**MATERIALS PROVIDED:**
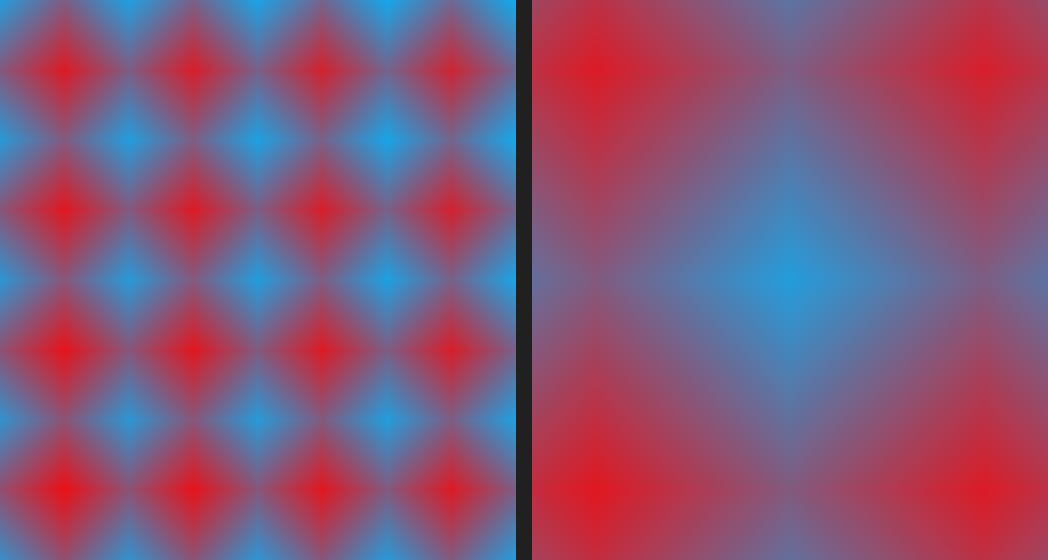
Left: the whole. Right: its middle third, enlarged.
A Shadertoy shader for this pattern:

```glsl
// A four by four lattice of soft red diamonds on blue, all one continuous blend.
// Each cell ramps by Manhattan distance from its centre (red) to its corners (blue);
// a faint diagonal ramp cools the whole canvas from lower left to upper right.

const vec2  REPEATS    = vec2(4.0, 4.0);          // cells across and down
const vec3  WARM_RED   = vec3(0.94, 0.05, 0.07);  // diamond centres
const vec3  COOL_BLUE  = vec3(0.06, 0.67, 0.94);  // cell corners
const float DRIFT      = 0.18;                    // share of the diagonal ramp

// Manhattan distance from the cell centre: 0 at the centre, 1 at the corners.
float diamondRamp(vec2 cell) {
    vec2 offset = abs(fract(cell) - 0.5);
    return offset.x + offset.y;
}

// Linear ramp along the diagonal: 0 at lower left, 1 at upper right.
float diagonalRamp(vec2 uv) {
    return 0.5 * (uv.x + uv.y);
}

void mainImage(out vec4 fragColor, in vec2 fragCoord) {
    vec2 uv = fragCoord / iResolution.xy;

    // Both ramps are continuous, so the blend has no hard edges to smooth.
    float coolness = mix(diamondRamp(uv * REPEATS), diagonalRamp(uv), DRIFT);

    fragColor = vec4(mix(WARM_RED, COOL_BLUE, coolness), 1.0);
}
```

**GOAL OF THE EXERCISE:** Exact copy, no pictures: reproduce the whole listing above.

**EXERCISE RESPONSE:**
Left: the whole. Right: its middle third, enlarged.
A Shadertoy shader for this pattern:

```glsl
// A four by four lattice of soft red diamonds on blue, all one continuous blend.
// Each cell ramps by Manhattan distance from its centre (red) to its corners (blue);
// a faint diagonal ramp cools the whole canvas from lower left to upper right.

const vec2  REPEATS    = vec2(4.0, 4.0);          // cells across and down
const vec3  WARM_RED   = vec3(0.94, 0.05, 0.07);  // diamond centres
const vec3  COOL_BLUE  = vec3(0.06, 0.67, 0.94);  // cell corners
const float DRIFT      = 0.18;                    // share of the diagonal ramp

// Manhattan distance from the cell centre: 0 at the centre, 1 at the corners.
float diamondRamp(vec2 cell) {
    vec2 offset = abs(fract(cell) - 0.5);
    return offset.x + offset.y;
}

// Linear ramp along the diagonal: 0 at lower left, 1 at upper right.
float diagonalRamp(vec2 uv) {
    return 0.5 * (uv.x + uv.y);
}

void mainImage(out vec4 fragColor, in vec2 fragCoord) {
    vec2 uv = fragCoord / iResolution.xy;

    // Both ramps are continuous, so the blend has no hard edges to smooth.
    float coolness = mix(diamondRamp(uv * REPEATS), diagonalRamp(uv), DRIFT);

    fragColor = vec4(mix(WARM_RED, COOL_BLUE, coolness), 1.0);
}
```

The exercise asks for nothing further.